<<<<
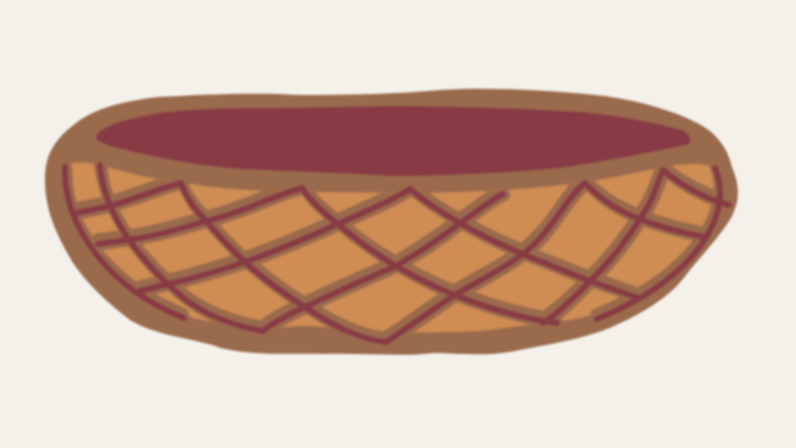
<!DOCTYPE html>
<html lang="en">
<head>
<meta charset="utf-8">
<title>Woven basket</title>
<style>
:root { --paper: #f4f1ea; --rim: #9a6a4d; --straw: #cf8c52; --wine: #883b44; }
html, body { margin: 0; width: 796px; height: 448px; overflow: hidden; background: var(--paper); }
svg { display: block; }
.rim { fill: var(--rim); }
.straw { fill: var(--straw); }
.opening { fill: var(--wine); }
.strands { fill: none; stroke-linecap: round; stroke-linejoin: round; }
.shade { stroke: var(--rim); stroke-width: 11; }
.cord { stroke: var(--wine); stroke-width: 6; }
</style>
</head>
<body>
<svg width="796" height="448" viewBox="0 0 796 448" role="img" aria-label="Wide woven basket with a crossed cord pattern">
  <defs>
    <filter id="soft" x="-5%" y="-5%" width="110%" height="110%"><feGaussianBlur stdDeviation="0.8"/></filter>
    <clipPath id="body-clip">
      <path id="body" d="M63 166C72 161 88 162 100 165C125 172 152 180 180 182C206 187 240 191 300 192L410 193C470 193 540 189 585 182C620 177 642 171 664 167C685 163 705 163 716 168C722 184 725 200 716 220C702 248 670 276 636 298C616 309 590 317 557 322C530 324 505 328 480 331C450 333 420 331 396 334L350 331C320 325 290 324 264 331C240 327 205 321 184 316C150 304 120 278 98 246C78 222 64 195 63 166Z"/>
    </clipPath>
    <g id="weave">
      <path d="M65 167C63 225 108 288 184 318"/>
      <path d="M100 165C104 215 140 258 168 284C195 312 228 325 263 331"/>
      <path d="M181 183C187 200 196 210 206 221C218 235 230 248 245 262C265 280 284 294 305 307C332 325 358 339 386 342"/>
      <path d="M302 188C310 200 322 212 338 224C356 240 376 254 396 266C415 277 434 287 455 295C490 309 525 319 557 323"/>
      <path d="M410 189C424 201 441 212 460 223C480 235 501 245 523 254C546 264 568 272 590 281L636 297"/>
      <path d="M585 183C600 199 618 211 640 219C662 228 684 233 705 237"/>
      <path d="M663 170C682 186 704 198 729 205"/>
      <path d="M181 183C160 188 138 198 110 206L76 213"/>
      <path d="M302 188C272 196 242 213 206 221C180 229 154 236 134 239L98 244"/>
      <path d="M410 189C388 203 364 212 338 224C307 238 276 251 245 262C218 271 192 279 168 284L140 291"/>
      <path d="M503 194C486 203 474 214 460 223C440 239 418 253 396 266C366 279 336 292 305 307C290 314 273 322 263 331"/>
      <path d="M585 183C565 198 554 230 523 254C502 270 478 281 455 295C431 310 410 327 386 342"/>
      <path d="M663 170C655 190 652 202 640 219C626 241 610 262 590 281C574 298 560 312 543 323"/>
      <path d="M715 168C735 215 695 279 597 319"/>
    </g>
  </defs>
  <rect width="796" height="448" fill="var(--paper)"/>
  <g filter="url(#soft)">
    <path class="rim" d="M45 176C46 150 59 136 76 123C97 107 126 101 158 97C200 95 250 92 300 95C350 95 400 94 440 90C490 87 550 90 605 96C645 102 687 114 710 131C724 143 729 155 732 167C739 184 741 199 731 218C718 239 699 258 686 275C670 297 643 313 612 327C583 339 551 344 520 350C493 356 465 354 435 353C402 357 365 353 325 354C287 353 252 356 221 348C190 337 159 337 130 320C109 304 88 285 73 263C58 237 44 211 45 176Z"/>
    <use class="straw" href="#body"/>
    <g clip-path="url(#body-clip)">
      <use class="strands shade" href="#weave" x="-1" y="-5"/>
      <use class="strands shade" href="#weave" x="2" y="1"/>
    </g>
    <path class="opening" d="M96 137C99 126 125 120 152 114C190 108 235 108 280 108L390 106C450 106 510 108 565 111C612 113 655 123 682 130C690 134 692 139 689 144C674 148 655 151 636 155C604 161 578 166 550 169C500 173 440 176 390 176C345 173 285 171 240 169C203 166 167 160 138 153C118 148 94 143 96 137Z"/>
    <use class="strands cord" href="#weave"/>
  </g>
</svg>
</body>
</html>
>>>>
### Task requirements
Once the pictures are removed, output the entries above exactly as given.

### Answer section
<!DOCTYPE html>
<html lang="en">
<head>
<meta charset="utf-8">
<title>Woven basket</title>
<style>
:root { --paper: #f4f1ea; --rim: #9a6a4d; --straw: #cf8c52; --wine: #883b44; }
html, body { margin: 0; width: 796px; height: 448px; overflow: hidden; background: var(--paper); }
svg { display: block; }
.rim { fill: var(--rim); }
.straw { fill: var(--straw); }
.opening { fill: var(--wine); }
.strands { fill: none; stroke-linecap: round; stroke-linejoin: round; }
.shade { stroke: var(--rim); stroke-width: 11; }
.cord { stroke: var(--wine); stroke-width: 6; }
</style>
</head>
<body>
<svg width="796" height="448" viewBox="0 0 796 448" role="img" aria-label="Wide woven basket with a crossed cord pattern">
  <defs>
    <filter id="soft" x="-5%" y="-5%" width="110%" height="110%"><feGaussianBlur stdDeviation="0.8"/></filter>
    <clipPath id="body-clip">
      <path id="body" d="M63 166C72 161 88 162 100 165C125 172 152 180 180 182C206 187 240 191 300 192L410 193C470 193 540 189 585 182C620 177 642 171 664 167C685 163 705 163 716 168C722 184 725 200 716 220C702 248 670 276 636 298C616 309 590 317 557 322C530 324 505 328 480 331C450 333 420 331 396 334L350 331C320 325 290 324 264 331C240 327 205 321 184 316C150 304 120 278 98 246C78 222 64 195 63 166Z"/>
    </clipPath>
    <g id="weave">
      <path d="M65 167C63 225 108 288 184 318"/>
      <path d="M100 165C104 215 140 258 168 284C195 312 228 325 263 331"/>
      <path d="M181 183C187 200 196 210 206 221C218 235 230 248 245 262C265 280 284 294 305 307C332 325 358 339 386 342"/>
      <path d="M302 188C310 200 322 212 338 224C356 240 376 254 396 266C415 277 434 287 455 295C490 309 525 319 557 323"/>
      <path d="M410 189C424 201 441 212 460 223C480 235 501 245 523 254C546 264 568 272 590 281L636 297"/>
      <path d="M585 183C600 199 618 211 640 219C662 228 684 233 705 237"/>
      <path d="M663 170C682 186 704 198 729 205"/>
      <path d="M181 183C160 188 138 198 110 206L76 213"/>
      <path d="M302 188C272 196 242 213 206 221C180 229 154 236 134 239L98 244"/>
      <path d="M410 189C388 203 364 212 338 224C307 238 276 251 245 262C218 271 192 279 168 284L140 291"/>
      <path d="M503 194C486 203 474 214 460 223C440 239 418 253 396 266C366 279 336 292 305 307C290 314 273 322 263 331"/>
      <path d="M585 183C565 198 554 230 523 254C502 270 478 281 455 295C431 310 410 327 386 342"/>
      <path d="M663 170C655 190 652 202 640 219C626 241 610 262 590 281C574 298 560 312 543 323"/>
      <path d="M715 168C735 215 695 279 597 319"/>
    </g>
  </defs>
  <rect width="796" height="448" fill="var(--paper)"/>
  <g filter="url(#soft)">
    <path class="rim" d="M45 176C46 150 59 136 76 123C97 107 126 101 158 97C200 95 250 92 300 95C350 95 400 94 440 90C490 87 550 90 605 96C645 102 687 114 710 131C724 143 729 155 732 167C739 184 741 199 731 218C718 239 699 258 686 275C670 297 643 313 612 327C583 339 551 344 520 350C493 356 465 354 435 353C402 357 365 353 325 354C287 353 252 356 221 348C190 337 159 337 130 320C109 304 88 285 73 263C58 237 44 211 45 176Z"/>
    <use class="straw" href="#body"/>
    <g clip-path="url(#body-clip)">
      <use class="strands shade" href="#weave" x="-1" y="-5"/>
      <use class="strands shade" href="#weave" x="2" y="1"/>
    </g>
    <path class="opening" d="M96 137C99 126 125 120 152 114C190 108 235 108 280 108L390 106C450 106 510 108 565 111C612 113 655 123 682 130C690 134 692 139 689 144C674 148 655 151 636 155C604 161 578 166 550 169C500 173 440 176 390 176C345 173 285 171 240 169C203 166 167 160 138 153C118 148 94 143 96 137Z"/>
    <use class="strands cord" href="#weave"/>
  </g>
</svg>
</body>
</html>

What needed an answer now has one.